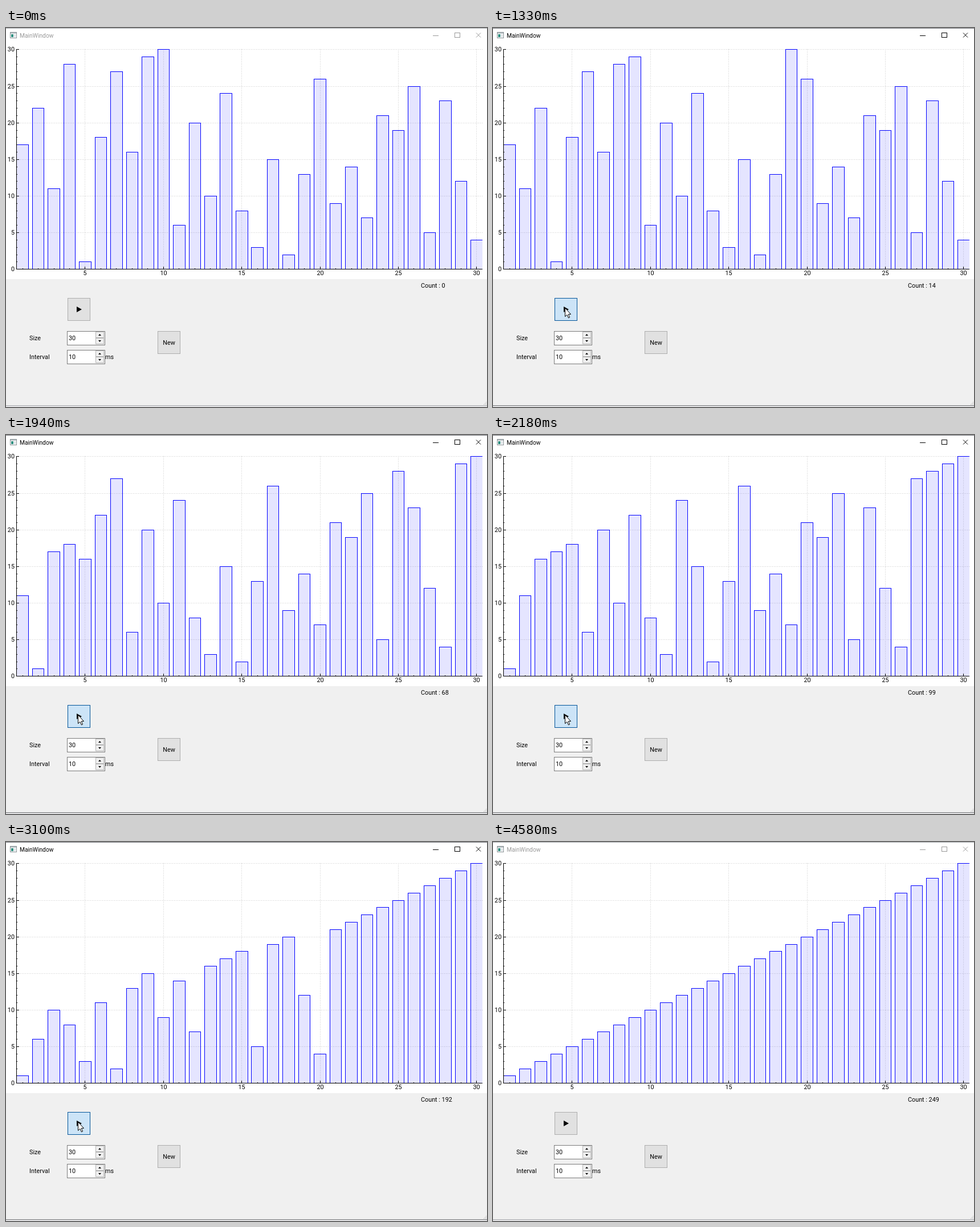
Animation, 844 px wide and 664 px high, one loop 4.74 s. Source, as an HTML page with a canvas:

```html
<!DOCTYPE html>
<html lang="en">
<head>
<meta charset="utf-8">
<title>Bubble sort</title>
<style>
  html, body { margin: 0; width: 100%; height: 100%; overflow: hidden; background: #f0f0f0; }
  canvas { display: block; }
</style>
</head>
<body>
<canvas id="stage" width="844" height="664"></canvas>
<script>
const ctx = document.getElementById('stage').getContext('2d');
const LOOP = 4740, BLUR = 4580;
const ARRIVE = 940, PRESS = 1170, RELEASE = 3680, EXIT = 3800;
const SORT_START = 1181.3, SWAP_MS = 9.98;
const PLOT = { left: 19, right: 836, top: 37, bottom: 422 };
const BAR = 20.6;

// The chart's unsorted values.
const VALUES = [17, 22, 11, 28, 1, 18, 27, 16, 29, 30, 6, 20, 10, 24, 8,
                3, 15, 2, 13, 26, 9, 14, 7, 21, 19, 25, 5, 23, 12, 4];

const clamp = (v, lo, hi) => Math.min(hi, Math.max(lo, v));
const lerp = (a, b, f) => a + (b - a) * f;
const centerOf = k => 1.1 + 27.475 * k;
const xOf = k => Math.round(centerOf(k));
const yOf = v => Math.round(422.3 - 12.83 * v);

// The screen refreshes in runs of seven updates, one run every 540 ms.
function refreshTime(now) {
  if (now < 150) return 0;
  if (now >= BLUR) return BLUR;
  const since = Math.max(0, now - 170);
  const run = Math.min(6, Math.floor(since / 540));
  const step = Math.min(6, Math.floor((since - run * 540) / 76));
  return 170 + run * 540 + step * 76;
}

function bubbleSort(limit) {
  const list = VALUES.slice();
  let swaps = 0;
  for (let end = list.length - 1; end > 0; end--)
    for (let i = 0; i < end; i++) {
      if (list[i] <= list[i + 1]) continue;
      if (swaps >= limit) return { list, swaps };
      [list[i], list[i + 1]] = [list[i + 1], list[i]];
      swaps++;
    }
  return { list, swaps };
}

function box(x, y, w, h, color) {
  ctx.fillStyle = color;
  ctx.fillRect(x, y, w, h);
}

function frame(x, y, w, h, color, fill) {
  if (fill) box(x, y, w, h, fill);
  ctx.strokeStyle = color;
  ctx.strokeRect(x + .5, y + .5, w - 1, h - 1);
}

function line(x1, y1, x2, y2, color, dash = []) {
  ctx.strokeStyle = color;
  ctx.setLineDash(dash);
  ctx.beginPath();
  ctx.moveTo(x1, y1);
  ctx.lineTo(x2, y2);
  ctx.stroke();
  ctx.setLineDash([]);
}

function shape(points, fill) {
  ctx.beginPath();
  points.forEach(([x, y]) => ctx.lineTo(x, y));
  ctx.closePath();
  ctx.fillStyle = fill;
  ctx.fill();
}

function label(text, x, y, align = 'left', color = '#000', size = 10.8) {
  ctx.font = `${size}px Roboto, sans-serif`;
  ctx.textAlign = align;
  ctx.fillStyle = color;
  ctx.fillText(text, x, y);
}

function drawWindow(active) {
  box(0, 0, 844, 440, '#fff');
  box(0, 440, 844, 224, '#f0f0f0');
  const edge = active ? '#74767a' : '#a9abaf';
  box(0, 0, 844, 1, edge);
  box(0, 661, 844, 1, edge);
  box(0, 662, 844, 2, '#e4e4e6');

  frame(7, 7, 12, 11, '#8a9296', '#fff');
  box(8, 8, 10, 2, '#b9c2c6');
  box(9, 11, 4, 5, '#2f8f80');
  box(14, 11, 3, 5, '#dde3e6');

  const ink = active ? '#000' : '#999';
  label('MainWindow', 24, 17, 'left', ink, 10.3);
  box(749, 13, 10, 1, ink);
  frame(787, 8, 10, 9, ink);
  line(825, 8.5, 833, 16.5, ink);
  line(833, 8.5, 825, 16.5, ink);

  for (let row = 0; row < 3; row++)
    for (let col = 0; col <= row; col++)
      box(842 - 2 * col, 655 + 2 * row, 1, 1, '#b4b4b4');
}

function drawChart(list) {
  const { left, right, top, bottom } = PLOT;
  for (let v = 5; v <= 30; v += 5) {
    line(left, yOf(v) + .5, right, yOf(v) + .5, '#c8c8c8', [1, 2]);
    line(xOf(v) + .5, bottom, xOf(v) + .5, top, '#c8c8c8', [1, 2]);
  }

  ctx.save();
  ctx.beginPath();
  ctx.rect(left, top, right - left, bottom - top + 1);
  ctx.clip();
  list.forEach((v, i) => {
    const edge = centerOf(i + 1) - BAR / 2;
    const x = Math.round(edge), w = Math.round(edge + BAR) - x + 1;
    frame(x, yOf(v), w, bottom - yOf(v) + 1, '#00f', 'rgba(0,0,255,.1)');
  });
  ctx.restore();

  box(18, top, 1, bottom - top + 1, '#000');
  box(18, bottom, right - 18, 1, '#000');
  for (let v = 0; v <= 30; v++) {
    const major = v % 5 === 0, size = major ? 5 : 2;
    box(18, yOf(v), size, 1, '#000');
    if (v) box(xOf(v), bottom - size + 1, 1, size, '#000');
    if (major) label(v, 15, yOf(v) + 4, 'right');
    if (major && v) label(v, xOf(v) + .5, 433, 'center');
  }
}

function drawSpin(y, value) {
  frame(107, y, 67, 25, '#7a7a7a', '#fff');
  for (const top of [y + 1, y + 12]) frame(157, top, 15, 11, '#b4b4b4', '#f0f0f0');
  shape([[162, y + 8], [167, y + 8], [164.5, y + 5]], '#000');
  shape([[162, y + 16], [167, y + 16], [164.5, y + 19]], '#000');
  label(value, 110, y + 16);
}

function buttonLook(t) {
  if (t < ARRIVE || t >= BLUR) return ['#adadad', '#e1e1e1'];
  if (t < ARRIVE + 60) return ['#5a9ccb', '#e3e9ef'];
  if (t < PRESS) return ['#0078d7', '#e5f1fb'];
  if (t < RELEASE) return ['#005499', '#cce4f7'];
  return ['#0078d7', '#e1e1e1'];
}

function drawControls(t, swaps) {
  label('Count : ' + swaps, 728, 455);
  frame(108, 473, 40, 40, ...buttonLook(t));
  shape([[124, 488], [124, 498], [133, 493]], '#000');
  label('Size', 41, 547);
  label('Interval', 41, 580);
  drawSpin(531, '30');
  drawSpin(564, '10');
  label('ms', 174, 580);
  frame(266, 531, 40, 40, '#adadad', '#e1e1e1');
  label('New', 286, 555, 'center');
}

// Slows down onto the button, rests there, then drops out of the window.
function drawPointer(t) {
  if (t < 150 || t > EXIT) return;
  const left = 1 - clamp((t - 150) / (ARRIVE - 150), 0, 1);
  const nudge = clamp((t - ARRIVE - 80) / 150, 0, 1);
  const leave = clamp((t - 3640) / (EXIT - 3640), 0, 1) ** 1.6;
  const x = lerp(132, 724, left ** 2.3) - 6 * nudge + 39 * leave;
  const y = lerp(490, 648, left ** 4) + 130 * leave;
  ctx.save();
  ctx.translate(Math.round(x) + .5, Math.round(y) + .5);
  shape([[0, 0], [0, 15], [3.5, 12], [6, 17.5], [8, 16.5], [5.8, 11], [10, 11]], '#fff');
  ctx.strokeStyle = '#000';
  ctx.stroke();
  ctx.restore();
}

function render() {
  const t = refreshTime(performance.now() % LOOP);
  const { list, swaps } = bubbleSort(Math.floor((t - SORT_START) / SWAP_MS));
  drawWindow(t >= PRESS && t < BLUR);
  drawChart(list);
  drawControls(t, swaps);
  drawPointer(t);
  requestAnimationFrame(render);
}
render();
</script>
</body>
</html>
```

* * * * * * * * *

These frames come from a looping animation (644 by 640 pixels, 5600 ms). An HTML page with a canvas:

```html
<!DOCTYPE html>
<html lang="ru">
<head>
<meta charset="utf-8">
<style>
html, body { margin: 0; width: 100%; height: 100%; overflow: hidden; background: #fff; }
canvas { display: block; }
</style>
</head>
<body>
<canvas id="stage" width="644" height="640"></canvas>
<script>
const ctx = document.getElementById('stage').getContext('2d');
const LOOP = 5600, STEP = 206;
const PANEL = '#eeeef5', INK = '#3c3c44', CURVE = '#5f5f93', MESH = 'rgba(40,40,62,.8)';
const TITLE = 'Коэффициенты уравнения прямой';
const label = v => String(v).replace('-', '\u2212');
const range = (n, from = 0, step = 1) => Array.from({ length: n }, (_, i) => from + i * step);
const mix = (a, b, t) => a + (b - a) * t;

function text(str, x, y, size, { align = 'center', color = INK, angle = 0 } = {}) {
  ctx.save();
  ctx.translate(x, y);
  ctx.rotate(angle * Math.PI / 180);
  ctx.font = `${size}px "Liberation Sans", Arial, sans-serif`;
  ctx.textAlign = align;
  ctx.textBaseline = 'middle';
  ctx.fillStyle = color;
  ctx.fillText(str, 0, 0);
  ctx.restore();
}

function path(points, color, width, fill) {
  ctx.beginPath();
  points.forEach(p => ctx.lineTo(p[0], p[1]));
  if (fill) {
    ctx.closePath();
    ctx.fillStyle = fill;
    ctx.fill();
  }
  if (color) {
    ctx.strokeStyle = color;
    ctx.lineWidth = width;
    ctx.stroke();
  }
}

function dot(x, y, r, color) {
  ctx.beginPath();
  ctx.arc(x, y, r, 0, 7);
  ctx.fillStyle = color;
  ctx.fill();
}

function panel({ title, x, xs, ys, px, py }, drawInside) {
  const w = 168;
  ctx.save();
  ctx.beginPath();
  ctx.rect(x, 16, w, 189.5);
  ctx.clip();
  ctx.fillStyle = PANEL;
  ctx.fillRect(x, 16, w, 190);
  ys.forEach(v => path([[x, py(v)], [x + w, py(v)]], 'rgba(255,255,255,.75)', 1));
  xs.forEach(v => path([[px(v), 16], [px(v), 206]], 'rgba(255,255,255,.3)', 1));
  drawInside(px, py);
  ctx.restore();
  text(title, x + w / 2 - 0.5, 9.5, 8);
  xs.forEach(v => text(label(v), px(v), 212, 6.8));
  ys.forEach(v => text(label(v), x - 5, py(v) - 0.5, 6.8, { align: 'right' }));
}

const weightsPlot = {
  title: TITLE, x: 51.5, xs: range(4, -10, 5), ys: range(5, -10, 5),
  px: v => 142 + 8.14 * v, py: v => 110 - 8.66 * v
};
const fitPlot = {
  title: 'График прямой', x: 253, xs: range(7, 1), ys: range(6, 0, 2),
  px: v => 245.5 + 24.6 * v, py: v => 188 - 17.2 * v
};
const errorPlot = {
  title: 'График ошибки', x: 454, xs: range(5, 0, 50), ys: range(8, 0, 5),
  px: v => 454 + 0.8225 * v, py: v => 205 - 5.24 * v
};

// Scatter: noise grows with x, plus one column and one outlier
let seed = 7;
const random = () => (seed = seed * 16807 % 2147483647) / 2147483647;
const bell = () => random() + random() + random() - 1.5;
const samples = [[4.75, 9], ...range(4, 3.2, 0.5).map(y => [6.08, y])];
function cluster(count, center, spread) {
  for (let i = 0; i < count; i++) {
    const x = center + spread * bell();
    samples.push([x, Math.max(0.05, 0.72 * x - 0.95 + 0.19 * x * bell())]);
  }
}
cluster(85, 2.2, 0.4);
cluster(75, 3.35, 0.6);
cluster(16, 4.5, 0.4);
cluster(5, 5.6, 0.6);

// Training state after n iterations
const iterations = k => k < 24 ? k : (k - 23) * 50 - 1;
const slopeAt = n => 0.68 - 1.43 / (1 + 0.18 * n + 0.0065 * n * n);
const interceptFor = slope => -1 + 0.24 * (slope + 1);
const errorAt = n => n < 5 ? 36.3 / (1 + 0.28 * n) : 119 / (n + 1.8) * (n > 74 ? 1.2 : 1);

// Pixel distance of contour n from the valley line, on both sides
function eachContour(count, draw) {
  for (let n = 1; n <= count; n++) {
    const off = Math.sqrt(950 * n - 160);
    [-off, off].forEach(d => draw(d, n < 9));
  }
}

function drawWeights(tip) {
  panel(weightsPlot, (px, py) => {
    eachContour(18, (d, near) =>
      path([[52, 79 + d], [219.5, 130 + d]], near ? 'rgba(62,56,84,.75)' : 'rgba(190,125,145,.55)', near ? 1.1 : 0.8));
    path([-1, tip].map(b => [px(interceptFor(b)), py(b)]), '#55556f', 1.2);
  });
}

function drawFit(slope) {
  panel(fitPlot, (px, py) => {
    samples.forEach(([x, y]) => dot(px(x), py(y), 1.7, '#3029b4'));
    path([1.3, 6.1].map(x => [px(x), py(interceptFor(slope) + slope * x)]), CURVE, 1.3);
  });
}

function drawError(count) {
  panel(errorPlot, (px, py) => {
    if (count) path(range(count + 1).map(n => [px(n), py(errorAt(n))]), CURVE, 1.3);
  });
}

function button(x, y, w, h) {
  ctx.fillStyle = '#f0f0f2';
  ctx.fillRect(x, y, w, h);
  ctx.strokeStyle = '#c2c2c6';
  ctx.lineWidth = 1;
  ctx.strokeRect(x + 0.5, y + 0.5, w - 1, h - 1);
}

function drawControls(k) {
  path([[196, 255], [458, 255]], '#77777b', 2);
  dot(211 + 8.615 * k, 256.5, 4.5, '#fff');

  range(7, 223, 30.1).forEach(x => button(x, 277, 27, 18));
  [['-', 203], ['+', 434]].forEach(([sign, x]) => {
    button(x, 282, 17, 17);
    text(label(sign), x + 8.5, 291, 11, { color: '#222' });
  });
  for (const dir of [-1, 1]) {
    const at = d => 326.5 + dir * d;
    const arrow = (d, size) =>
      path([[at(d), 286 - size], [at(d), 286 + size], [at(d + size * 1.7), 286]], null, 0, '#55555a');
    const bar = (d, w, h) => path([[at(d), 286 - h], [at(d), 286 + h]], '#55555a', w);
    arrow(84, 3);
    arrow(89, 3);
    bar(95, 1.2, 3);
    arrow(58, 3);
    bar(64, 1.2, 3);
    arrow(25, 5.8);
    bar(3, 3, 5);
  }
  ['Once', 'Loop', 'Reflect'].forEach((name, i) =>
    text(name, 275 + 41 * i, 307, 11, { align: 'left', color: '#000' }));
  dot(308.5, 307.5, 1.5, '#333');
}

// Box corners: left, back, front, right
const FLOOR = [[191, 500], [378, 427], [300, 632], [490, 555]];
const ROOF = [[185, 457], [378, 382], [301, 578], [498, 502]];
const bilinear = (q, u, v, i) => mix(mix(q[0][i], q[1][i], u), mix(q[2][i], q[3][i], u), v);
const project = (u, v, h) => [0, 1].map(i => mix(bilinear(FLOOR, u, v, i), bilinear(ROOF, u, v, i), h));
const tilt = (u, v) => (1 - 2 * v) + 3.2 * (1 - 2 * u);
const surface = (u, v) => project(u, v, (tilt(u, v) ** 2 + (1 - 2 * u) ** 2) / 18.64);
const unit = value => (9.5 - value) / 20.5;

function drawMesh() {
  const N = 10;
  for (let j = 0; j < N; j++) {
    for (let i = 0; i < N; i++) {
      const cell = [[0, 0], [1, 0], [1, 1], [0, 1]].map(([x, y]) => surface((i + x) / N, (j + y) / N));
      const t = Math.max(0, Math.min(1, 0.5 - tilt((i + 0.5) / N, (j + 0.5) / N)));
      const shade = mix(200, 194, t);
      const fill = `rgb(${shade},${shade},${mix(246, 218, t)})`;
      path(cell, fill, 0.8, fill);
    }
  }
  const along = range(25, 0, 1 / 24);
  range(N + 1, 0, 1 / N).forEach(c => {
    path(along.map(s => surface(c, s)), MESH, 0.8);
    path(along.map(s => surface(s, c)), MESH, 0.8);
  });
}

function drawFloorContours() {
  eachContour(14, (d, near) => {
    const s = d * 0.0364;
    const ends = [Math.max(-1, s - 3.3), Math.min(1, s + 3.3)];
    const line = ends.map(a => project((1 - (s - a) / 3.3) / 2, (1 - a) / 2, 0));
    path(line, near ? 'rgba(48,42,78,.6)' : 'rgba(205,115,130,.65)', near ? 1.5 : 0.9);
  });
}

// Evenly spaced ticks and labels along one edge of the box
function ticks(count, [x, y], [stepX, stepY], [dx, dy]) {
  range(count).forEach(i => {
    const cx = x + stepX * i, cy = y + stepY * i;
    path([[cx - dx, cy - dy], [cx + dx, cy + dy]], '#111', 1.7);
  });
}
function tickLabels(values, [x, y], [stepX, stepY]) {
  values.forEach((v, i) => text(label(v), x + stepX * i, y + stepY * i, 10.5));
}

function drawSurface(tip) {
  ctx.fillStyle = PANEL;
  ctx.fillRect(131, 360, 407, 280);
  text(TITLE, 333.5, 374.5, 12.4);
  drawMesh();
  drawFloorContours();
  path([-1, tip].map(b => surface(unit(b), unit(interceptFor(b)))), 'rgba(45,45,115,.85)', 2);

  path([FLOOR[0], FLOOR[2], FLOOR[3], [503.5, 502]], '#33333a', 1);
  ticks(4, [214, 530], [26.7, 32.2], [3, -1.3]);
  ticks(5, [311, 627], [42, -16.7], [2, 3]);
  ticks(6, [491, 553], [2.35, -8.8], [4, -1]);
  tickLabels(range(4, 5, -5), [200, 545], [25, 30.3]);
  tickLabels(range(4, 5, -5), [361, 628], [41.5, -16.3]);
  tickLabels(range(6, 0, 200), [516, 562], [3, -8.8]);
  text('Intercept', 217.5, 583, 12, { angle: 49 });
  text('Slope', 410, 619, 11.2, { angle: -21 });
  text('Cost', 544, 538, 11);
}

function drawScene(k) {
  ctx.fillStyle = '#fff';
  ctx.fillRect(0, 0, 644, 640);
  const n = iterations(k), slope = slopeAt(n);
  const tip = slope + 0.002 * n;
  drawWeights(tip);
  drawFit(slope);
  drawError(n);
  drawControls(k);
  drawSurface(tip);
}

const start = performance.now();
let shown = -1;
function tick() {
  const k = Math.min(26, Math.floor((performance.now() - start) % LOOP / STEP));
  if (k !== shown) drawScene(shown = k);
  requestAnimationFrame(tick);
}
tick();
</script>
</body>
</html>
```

* * * * * * * * *

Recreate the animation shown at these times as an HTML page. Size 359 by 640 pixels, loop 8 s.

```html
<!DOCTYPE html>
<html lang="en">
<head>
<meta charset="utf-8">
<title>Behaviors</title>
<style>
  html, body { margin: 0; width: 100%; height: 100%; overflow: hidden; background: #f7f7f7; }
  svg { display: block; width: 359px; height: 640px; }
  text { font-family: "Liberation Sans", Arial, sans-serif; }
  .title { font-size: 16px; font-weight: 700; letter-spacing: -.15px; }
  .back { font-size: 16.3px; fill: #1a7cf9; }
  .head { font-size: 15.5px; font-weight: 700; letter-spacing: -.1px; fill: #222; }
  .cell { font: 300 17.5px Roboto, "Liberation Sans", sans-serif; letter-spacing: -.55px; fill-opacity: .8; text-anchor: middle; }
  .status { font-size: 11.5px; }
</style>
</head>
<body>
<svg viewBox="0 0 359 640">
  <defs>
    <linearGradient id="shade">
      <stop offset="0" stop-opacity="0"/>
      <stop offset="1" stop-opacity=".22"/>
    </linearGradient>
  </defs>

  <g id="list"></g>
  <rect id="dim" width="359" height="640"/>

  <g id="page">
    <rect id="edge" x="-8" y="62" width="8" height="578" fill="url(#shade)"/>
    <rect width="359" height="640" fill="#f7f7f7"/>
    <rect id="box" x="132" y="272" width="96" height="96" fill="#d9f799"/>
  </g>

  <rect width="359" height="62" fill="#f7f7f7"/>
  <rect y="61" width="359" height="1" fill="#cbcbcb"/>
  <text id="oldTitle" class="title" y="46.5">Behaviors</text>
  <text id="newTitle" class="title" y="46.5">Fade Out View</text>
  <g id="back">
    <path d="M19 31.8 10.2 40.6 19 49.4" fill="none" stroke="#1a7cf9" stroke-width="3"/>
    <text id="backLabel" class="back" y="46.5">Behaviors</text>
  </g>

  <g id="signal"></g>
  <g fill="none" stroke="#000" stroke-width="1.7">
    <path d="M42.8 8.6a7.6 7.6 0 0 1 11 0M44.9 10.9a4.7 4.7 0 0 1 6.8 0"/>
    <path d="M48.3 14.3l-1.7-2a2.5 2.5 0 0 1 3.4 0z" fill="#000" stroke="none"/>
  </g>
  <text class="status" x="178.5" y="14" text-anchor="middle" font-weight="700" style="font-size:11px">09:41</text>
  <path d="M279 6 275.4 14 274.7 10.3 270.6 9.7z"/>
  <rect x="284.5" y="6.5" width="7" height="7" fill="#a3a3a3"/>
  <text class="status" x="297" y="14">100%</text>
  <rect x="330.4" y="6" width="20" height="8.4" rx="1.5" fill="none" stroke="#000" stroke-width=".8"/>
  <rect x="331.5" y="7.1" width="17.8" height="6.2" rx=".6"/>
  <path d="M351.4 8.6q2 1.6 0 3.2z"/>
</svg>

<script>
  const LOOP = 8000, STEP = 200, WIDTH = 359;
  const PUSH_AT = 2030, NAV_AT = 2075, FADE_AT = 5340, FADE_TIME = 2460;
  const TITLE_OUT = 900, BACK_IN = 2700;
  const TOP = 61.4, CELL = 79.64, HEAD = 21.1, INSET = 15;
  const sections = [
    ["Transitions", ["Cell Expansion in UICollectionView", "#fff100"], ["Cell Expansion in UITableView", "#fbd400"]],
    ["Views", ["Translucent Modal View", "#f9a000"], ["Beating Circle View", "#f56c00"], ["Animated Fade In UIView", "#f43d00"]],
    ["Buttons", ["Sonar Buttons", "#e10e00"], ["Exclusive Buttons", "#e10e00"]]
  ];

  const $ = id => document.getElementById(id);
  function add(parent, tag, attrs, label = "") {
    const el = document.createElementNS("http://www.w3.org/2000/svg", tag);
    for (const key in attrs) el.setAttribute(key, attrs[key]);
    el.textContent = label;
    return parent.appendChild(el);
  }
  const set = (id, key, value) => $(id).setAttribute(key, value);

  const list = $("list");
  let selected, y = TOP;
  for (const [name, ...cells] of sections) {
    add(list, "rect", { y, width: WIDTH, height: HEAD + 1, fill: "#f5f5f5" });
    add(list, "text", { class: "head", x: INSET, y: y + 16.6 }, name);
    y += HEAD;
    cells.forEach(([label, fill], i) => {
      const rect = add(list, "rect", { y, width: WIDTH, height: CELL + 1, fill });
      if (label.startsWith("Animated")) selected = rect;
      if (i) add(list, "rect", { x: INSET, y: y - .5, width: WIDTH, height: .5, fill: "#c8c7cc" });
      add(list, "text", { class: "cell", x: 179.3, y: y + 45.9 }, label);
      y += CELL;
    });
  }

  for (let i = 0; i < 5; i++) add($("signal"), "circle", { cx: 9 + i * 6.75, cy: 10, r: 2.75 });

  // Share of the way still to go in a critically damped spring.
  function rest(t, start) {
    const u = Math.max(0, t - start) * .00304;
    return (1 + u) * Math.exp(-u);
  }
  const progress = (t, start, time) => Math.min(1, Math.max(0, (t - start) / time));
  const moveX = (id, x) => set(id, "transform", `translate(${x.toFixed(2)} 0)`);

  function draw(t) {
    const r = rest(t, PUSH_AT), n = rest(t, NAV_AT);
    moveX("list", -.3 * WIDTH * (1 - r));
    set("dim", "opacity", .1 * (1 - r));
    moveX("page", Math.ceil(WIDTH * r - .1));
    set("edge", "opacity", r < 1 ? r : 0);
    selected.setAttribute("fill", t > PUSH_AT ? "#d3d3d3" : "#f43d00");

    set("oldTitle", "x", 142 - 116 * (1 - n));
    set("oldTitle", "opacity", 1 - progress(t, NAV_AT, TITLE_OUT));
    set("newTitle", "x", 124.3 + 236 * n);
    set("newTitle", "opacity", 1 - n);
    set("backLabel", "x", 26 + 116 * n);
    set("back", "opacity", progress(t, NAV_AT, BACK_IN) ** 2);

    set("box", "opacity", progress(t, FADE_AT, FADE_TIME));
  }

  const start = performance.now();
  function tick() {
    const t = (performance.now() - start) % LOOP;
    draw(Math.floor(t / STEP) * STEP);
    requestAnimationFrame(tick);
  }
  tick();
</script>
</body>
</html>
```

* * * * * * * * *

Show the lines from the data above that contain the string "shape".

__ANSWER BOX__.
function shape(points, fill) {
  shape([[162, y + 8], [167, y + 8], [164.5, y + 5]], '#000');
  shape([[162, y + 16], [167, y + 16], [164.5, y + 19]], '#000');
  shape([[124, 488], [124, 498], [133, 493]], '#000');
  shape([[0, 0], [0, 15], [3.5, 12], [6, 17.5], [8, 16.5], [5.8, 11], [10, 11]], '#fff');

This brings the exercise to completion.